Observant reader(s) of our blog may have recently noticed a seemingly subtle change to our site. No, not the new logo: that is anything but subtle (and thanks, by the way, to our friend Ilsa Loeser and her talented crew at Letterpress Communications for the logo *shameless plug*). I am referring to the subtitle of our blog. We are no longer an interfaith blog; we are now an “interfaithED” blog. This may seem an almost insignificant change, the addition of two letters, but it represents a new perspective we are taking on just what exactly we are doing.
Over the last eight to nine months, Chris and I have become less enthusiastic with the description of our blog, our podcast, and even our relationship as “interfaith.” We are, to be clear, technically interfaith: I am a Jew, and he is a Christian, but the term “interfaith” does not fully describe who we are or what we are trying to do. Usually, when people colloquially throw out the term “interfaith,” they mean one of four scenarios: 1) some combination of Christians, Jews, and Muslims getting together to discuss, “Why can’t we all just get along?” 2) some combination of Christians, Jews, and Muslims getting together to discuss all the things we have in common, so we should really all just get along, 3) a religious observance to which members of other faith communities have been invited to attend proving that we can all just get along, or 4) some combination of the above for the purpose of converting the Others, thus eliminating the need to try to all just get along. Not one of these even remotely describes anything Chris and I have done with our discussions, blog posts, podcasts, or Bible studies.
So what do we mean when we use the term “interfaithed” instead? To begin with, an interfaithed discussion seeks to explore the areas of difference between faiths. If all we ever talk about are the things we already know and agree on, we would never learn anything new! Where our faiths differ is what is interesting. Not just that there are places we differ, but why we differ is instructive. What do these differences teach us about each Other? If we truly want to understand what, why, and how Others believe without trying to prove their belief wrong, incomplete, or somehow inferior to our own, then it is our differences which are instructive.
A focus on differences is important for another reason as well. Our differences are what makes us useful to each other. To learn is to grow, but I can only learn new things. If I am exposed to only sameness, there is nothing new to learn, and I cannot grow. Learning new things about my own faith does create growth, but that growth is limited by what my own faith can teach me. If I am to expand my potential for growth, I must engage with ideas, people, and faiths different than my own. In other words, what Chris has taught ne about his Christianity has expanded my view of Judaism. And I believe he would say the same about me and his view of his Christian faith.
We found ourselves constricted by the term “interfaith” and so created a new moniker for what we do. We wanted to make it clear that we are not “just trying to get along.” We want anyone wishing to join in our discussions to understand our goal, to share our respect for each other and The Other. We wanted to acknowledge that in order to learn grow, and expand our view requires we put ourselves in uncomfortable situations, that we expose ourselves to “dangerous” ideas, but that learning only happens when we are uncomfortable, and ideas only seem dangerous because they come from The Other.

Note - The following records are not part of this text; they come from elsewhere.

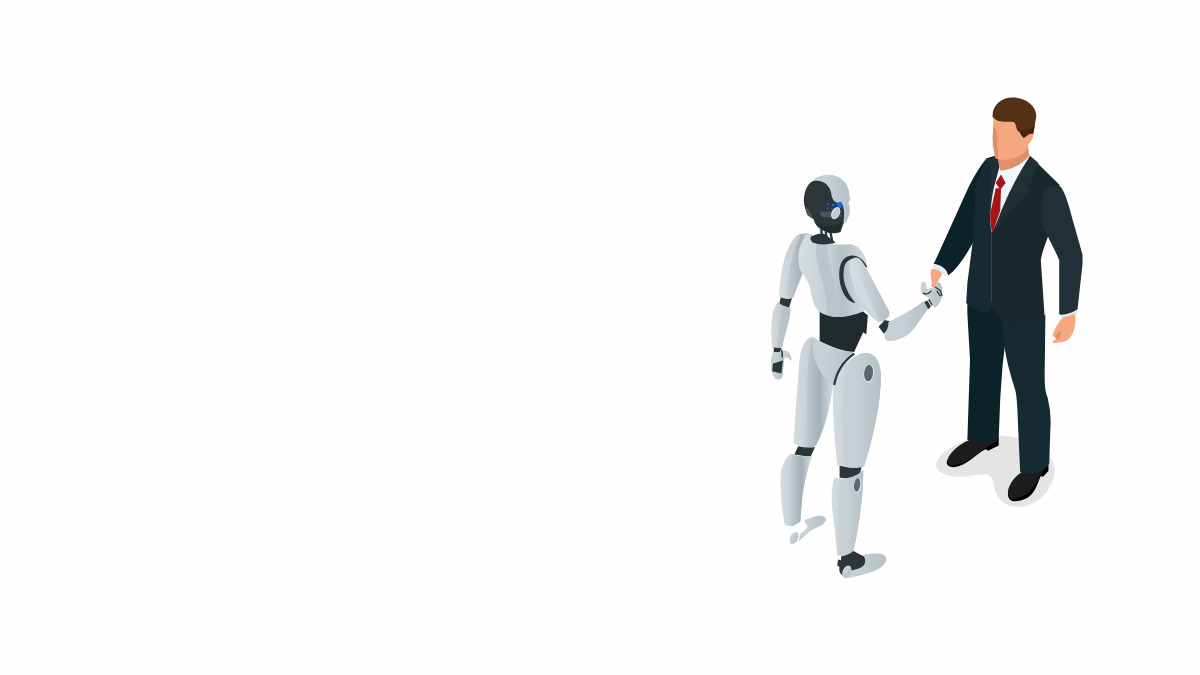
<!DOCTYPE html>
<html lang="en">
<head>
<meta charset="utf-8">
<title>Handshake between robot and businessman</title>
<style>
:root{
  --paper:#fefefe; --ground:#e4e4e4;
  --suit-deep:#0b2228; --suit-mid:#152b31; --suit:#1a282e; --suit-light:#213036;
  --skin:#f5a780; --skin-shade:#dc9169; --hair:#543117; --hair-dark:#432510;
  --shirt:#f3f6fb; --cuff:#e3e8f1; --tie:#a51517; --shoe:#1d1d1b; --sole:#000;
  --metal-pale:#d5dce0; --metal:#c6d0d5; --metal-dim:#b4c0c7; --metal-dark:#a3b0b7;
  --joint:#2c3537; --core:#212b2d; --bolt:#5b676d; --led:#1466f0;
}
html,body{margin:0;height:100%;overflow:hidden;background:var(--paper)}
.canvas{position:relative;width:1200px;height:675px;overflow:hidden;background:var(--paper)}
.canvas svg{display:block}
.pale{stop-color:var(--metal-pale)} .mid{stop-color:var(--metal)} .dim{stop-color:var(--metal-dim)} .dark{stop-color:var(--metal-dark)}
.joint{fill:var(--joint)} .core{fill:var(--core)} .bolt{fill:var(--bolt)} .rim{fill:#e3e8ea}
.shell{fill:url(#shell)} .round{fill:url(#round)} .limb{fill:url(#limb)} .edge{fill:var(--metal-pale)} .shade{fill:var(--metal-dim)}
.deep{fill:var(--suit-deep)} .mid-suit{fill:var(--suit-mid)} .suit{fill:var(--suit)} .light-suit{fill:var(--suit-light)}
.skin{fill:var(--skin)} .skin-shade{fill:var(--skin-shade)} .cuff{fill:var(--cuff)}
.shoe{fill:var(--shoe)} .sole{fill:var(--sole)}
.seam{fill:none;stroke:var(--joint)}
</style>
</head>
<body>
<main class="canvas">
<svg width="1200" height="675" viewBox="0 0 1568 882" role="img" aria-label="A humanoid robot shaking hands with a businessman in a dark suit and red tie">
  <defs>
    <linearGradient id="shell"><stop class="mid" offset="0"/><stop class="mid" offset=".35"/><stop class="dim" offset="1"/></linearGradient>
    <linearGradient id="round"><stop class="mid" offset="0"/><stop class="dark" offset=".55"/><stop class="pale" offset="1"/></linearGradient>
    <linearGradient id="limb"><stop class="pale" offset="0"/><stop class="mid" offset=".4"/><stop class="dim" offset="1"/></linearGradient>
    <linearGradient id="chest"><stop class="pale" offset="0"/><stop class="mid" offset=".45"/><stop class="dim" offset=".62"/><stop class="pale" offset="1"/></linearGradient>
  </defs>

  <g id="businessman">
    <path fill="var(--ground)" d="M1223 608C1224 590 1262 568 1306 569C1345 571 1378 592 1378 614C1377 640 1356 662 1330 662C1306 661 1300 645 1298 630C1296 617 1285 619 1266 622C1245 625 1224 620 1223 608Z"/>
    <g id="shoes">
      <path class="sole" d="M1237 604C1240 594 1262 580 1272 578L1305 572V582L1291 589L1288 587C1276 592 1264 609 1246 610.500C1240 610 1237 608 1237 604Z"/>
      <path class="shoe" d="M1238 602C1239 592 1258 577 1268 575L1303 573V577C1285 584 1270 604 1247 608C1241 608 1238 606 1238 602Z"/>
      <path class="sole" d="M1317 645C1319 635 1330 622 1342 618L1370 607V615L1363 623L1360 622C1354 634 1352 655 1324 655C1319 654 1317 650 1317 645Z"/>
      <path class="shoe" d="M1317 643C1318 631 1330 618 1338 616L1367 610C1356 622 1352 648 1325 652C1319 651 1317 648 1317 643Z"/>
    </g>
    <g id="trousers">
      <path class="deep" d="M1264 393V410L1267.500 470L1264 575C1275 581 1295 580 1305 572L1307 520L1310 478L1318 410L1290 390Z"/>
      <path class="mid-suit" d="M1309 412H1366L1365 490C1365 505 1366 512 1369 520Q1374 540 1372.500 560L1371 606C1365 617 1345 621 1333 617L1330 550Q1329 515 1326 508C1320 488 1317 478 1314 462Q1309 436 1309 412Z"/>
    </g>
    <g id="lowered-hand">
      <path class="cuff" d="M1385 409L1407.500 403V410Q1397 412 1389 416Z"/>
      <path class="skin" d="M1389 415Q1398 412 1405 410V422C1404 434 1398 446 1388 447L1376 448.500C1374 446 1378 445 1380 443L1375.500 438C1378 430 1383 420 1389 415Z"/>
      <path class="skin-shade" d="M1379 440Q1382 433 1386 433Q1387 439 1382 445Z"/>
    </g>
    <path fill="var(--shirt)" d="M1302 205L1346 203L1352 216L1300 303L1292 292L1296 220Z"/>
    <g id="jacket">
      <path class="deep" d="M1303 203L1289 207C1280 218 1271 233 1264 248L1236 310L1220 345C1229 346 1237 352 1239 360C1252 350 1262 334 1272 316L1282 260Z"/>
      <path class="mid-suit" d="M1289 207L1303 203L1305 212L1297 245C1293 263 1292 285 1296 304V399Q1294 408 1287 409C1278 407 1268 402 1262.500 396L1264 370L1271 316L1275 240Z"/>
      <path class="suit" d="M1346 204L1384 241L1398 300L1371 305C1366 318 1362 328 1360 340L1365 414C1345 421 1325 421 1309 419L1296 402V304L1310 276Z"/>
      <path class="light-suit" d="M1303 205L1289 208L1295 218L1292 270L1296 304C1292 280 1296 255 1300 240L1306 218Z"/>
      <path class="light-suit" d="M1346 204L1357 213L1346 241L1340 242L1346 249C1325 273 1310 286 1297 305L1308 276Q1325 235 1346 204Z"/>
      <path class="light-suit" d="M1361 262C1363 245 1375 240 1386 244C1394 255 1398 275 1403 292L1414.500 333V345L1408 404C1402 408 1392 412 1384 411V340C1374 315 1361 300 1360 278Z"/>
    </g>
    <path fill="var(--tie)" d="M1308 228L1314 239L1307 248L1301 239ZM1301 246H1308L1307 275L1297 304C1294 298 1294 285 1294 279Z"/>
    <g id="head">
      <path class="skin-shade" d="M1303 203L1343 190L1345 204C1335 215 1322 222 1307 223Z"/>
      <path class="skin" d="M1298 155L1297 190L1301 207C1312 211 1328 209 1341 197L1344 188C1350 184 1352 172 1349 171L1330 150Z"/>
      <path class="skin-shade" d="M1298 165L1302 171Q1305 180 1302 191L1304 193V207L1300 205L1297 180Z"/>
      <path fill="var(--hair)" d="M1297 153C1296 138 1308 127.500 1323 127.500C1340 127.500 1355 138 1354 153L1350 175C1345 173 1342 178 1338 180C1334 178 1334 173 1330 171C1327 168 1329 162 1324 159.500C1315 158 1305 162 1297 153Z"/>
      <path fill="var(--hair-dark)" d="M1329 169Q1344 172 1352.500 163L1350 175C1345 173 1342 178 1338 180C1334 178 1334 173 1329 169Z"/>
    </g>
    <path class="cuff" d="M1220 345C1230 346 1237 352 1238 357L1234 361C1230 354 1224 351 1219 351Z"/>
    <path class="skin" d="M1217 352C1223 350 1230 355 1231 358L1224 371L1222 378L1217 374C1219 366 1214 360 1217 352Z"/>
  </g>

  <g id="robot">
    <g id="resting-arm">
      <path class="joint" d="M1021 385L1035 389L1031 402L1018 398Z"/>
      <path class="limb" d="M1040 309C1046 304 1055 304 1063 307L1049 358L1036 389Q1026 393 1018 387C1019 362 1024 325 1040 309Z"/>
      <path class="round" d="M1040 309C1046 304 1055 304 1063 307L1050 350L1037 388Q1032 391 1027 390C1030 360 1034 330 1047 307Z"/>
      <path class="limb" d="M1016 394Q1023 401 1032.500 402C1034 415 1024 440 1022 455Q1016 457 1009 454C1007 435 1006 410 1016 394Z"/>
      <path class="shade" opacity=".6" d="M1024 400L1032.500 402C1034 415 1024 440 1022 455H1016Q1018 420 1024 400Z"/>
      <path class="joint" d="M1011 454L1021 455L1018 463L1011 461Z"/>
      <path class="shell" d="M1010 460C1006 470 1006 485 1012 494C1018 499 1024 494 1023 486L1025 466L1020 460Z"/>
      <path class="shell" d="M1021 459C1029 455 1035 464 1034 472L1030 467L1023 467Z"/>
      <path class="seam" stroke-width="2" d="M1021 457Q1023 463 1022 467"/>
      <path class="joint" d="M1010 475L1023 471L1021 488L1009 485Z"/>
    </g>
    <g id="far-leg">
      <path class="limb" d="M1062 440C1050 442 1045 460 1044 480L1040 530L1037 579C1045 585 1057 586 1066 582C1078 560 1085 530 1088 503Z"/>
      <path class="round" d="M1064 440C1056 455 1055 480 1055 510Q1054 550 1050 584Q1060 586 1066 582C1078 560 1085 530 1088 503Z"/>
      <path class="joint" d="M1043 583Q1055 586 1065 584L1059 597L1038 594Z"/>
      <path class="limb" d="M1034 593Q1045 598 1061 596C1052 620 1047 650 1046 681C1040 687 1032 690 1025 685C1022 665 1019 640 1020 620C1022 607 1027 597 1034 593Z"/>
      <path class="round" d="M1036 594Q1046 598 1061 596C1052 620 1047 650 1046 681Q1038 687 1033 687C1030 655 1029 620 1036 594Z"/>
      <path class="shell" d="M1052 679L1068 674Q1080 673 1079 680C1074 690 1062 689 1055 697L1044 707L1045 698L1055 690C1056 685 1049 682 1052 679Z"/>
      <ellipse class="shell" cx="1037.500" cy="703" rx="5" ry="8.500" transform="rotate(25 1037.500 703)"/>
    </g>
    <path class="core" d="M1071 405C1090 414 1110 416 1124 404L1134 412L1132 437L1128 434L1116 460C1100 460 1082 451 1071 446Z"/>
    <path class="shell" d="M1064 441C1080 453 1100 459 1116 460C1100 472 1092 488 1089 502C1074 495 1056 465 1064 441Z"/>
    <g id="near-leg">
      <path class="joint" d="M1097 608L1126 610L1123 622Q1112 627 1097 624Z"/>
      <path class="limb" d="M1117 466C1136 455 1150 464 1151 490C1151 530 1140 575 1129 610Q1112 613 1094 608C1090 570 1088 535 1088 505C1092 488 1103 473 1117 466Z"/>
      <path class="shell" d="M1117 466C1136 455 1150 464 1151 490C1151 530 1140 575 1129 610Q1114 613 1103 610C1101 570 1099 530 1104 490Q1109 474 1117 466Z"/>
      <path class="seam" stroke-width="3" d="M1090 503C1093 486 1102 472 1116 462"/>
      <ellipse class="rim" cx="1135" cy="488" rx="7" ry="12" transform="rotate(5 1135 488)"/>
      <ellipse class="bolt" cx="1135" cy="487.500" rx="5.800" ry="10.800" transform="rotate(5 1135 487.500)"/>
      <path class="limb" d="M1090 624Q1112 629 1128 614C1128 650 1122 690 1115 721Q1105 727 1094 726L1090 685C1086 660 1085 640 1090 624Z"/>
      <path class="shell" d="M1098 626Q1115 627 1128 614C1128 650 1122 690 1115 721Q1106 727 1097 726C1095 690 1094 655 1098 626Z"/>
      <ellipse class="rim" cx="1120.500" cy="634" rx="5" ry="10" transform="rotate(8 1120.500 634)"/>
      <ellipse class="bolt" cx="1120" cy="633.500" rx="4" ry="9" transform="rotate(8 1120 633.500)"/>
      <path class="shell" d="M1128 725C1145 722 1158 722 1158 731C1156 743 1140 747 1127 751C1118 754 1108 756 1102 755L1106 745L1128 738Z"/>
      <path class="joint" d="M1099 727Q1110 725 1115 720L1129 727C1134 737 1127 743 1113 745L1104 754C1097 750 1096 746 1097 741L1094 739L1095 731L1099 732Z"/>
      <ellipse class="shell" cx="1106.500" cy="747" rx="5.500" ry="8.500" transform="rotate(25 1106.500 747)"/>
    </g>
    <g id="torso">
      <path fill="url(#chest)" d="M1061 313C1072 319 1085 320 1112 319C1124 321 1132 334 1133 348L1135 403C1112 416 1086 418 1070 407C1061 398 1060 382 1057 371L1046 353C1039 335 1047 312 1056 306Z"/>
      <path class="edge" opacity=".7" d="M1054 306C1044 318 1040 338 1046 353L1050 362Q1048 335 1061 314Z"/>
      <path class="shade" opacity=".75" d="M1067 318C1062 350 1084 375 1080 412L1092 415C1095 375 1082 345 1080 319Z"/>
      <path class="joint" d="M1060 309Q1072 303 1078 306L1092 317Q1075 322 1062 317Q1057 312 1060 309Z"/>
      <path class="seam" stroke-width="3" d="M1073 298L1075 318M1079 303L1081 318M1085 303L1088 318"/>
    </g>
    <g id="greeting-arm">
      <path class="joint" d="M1118 396C1098 393 1092 356 1100 342C1108 329 1126 332 1133 349L1128 350C1122 337 1110 334 1104 346C1099 362 1104 380 1118 396Z"/>
      <path class="limb" d="M1111 340C1120 332 1126 339 1133 352L1162 407C1164 415 1157 419 1148 421C1132 408 1112 392 1111 340Z"/>
      <path class="edge" opacity=".75" d="M1109 341C1108 360 1120 392 1146 418L1150 420C1136 390 1124 365 1117 337Z"/>
      <path class="joint" d="M1148 427L1156 418L1163 420L1161 430L1155 436Z"/>
      <path class="shell" d="M1155 436Q1161 430 1161 421C1178 412 1195 403 1208 393C1214 396 1216 399 1213 403L1194 430C1185 442 1164 449 1157 444Z"/>
      <path class="joint" d="M1208 395L1217 389L1221 396L1213 404Z"/>
      <path class="seam" style="stroke:var(--metal-pale)" stroke-width="1.500" d="M1212 392L1217 400"/>
      <path class="shell" d="M1204 370C1208 365 1211 371 1211 378L1219 376C1222 380 1223 376 1223 371C1226 366 1231 371 1231 377L1231 386C1229 395 1225 401 1221 402L1214 390L1204 383Q1202 376 1204 370Z"/>
      <path class="seam" stroke-width="1.700" d="M1206 383Q1212 386 1217 380M1222 375L1229 380L1231 387M1224 380L1229 387"/>
    </g>
    <g id="robot-head">
      <path class="joint" d="M1051 255C1053 242 1061 234 1068 236L1090 240L1103 264V290L1098 303Q1084 307 1074 300C1066 296 1064 290 1063 286L1055 281C1052 272 1049 264 1051 255Z"/>
      <path class="core" d="M1071 293Q1085 300 1100 291L1098 303Q1084 308 1074 300Z"/>
      <path fill="#4d5759" d="M1071 277L1086 276L1088 284L1074 284Z"/>
      <path fill="#4d5759" d="M1053 270Q1060 277 1062 286L1055 281Z"/>
      <path class="shell" d="M1062 235C1075 226 1092 226 1102 236C1108 242 1110 250 1110 257L1111.500 259L1108.500 265C1113 275 1109 286 1104 292L1102 290C1104 278 1103 268 1098 264C1091 267 1087 261 1086 252C1084 241 1074 235 1062 235Z"/>
      <g fill="var(--led)"><path d="M1092 266L1100 264L1101 271L1096 272ZM1088 266L1091 267L1089 270L1086 269Z"/><circle cx="1082" cy="267" r="1.500"/><circle cx="1081" cy="272" r="1.300"/><circle cx="1087" cy="273" r="1.200"/><circle cx="1099" cy="282" r="1.300"/></g>
      <ellipse fill="var(--metal-pale)" cx="1092" cy="278.500" rx="5.500" ry="8.500" transform="rotate(25 1092 278.500)"/>
      <ellipse class="shade" opacity=".6" cx="1092.500" cy="279" rx="4" ry="7" transform="rotate(25 1092.500 279)"/>
    </g>
  </g>
</svg>
</main>
</body>
</html>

Words matter. What we name something matters. It is not just semantics because semantics is everything. Language creates reality. Sometimes a little ED is a good thing.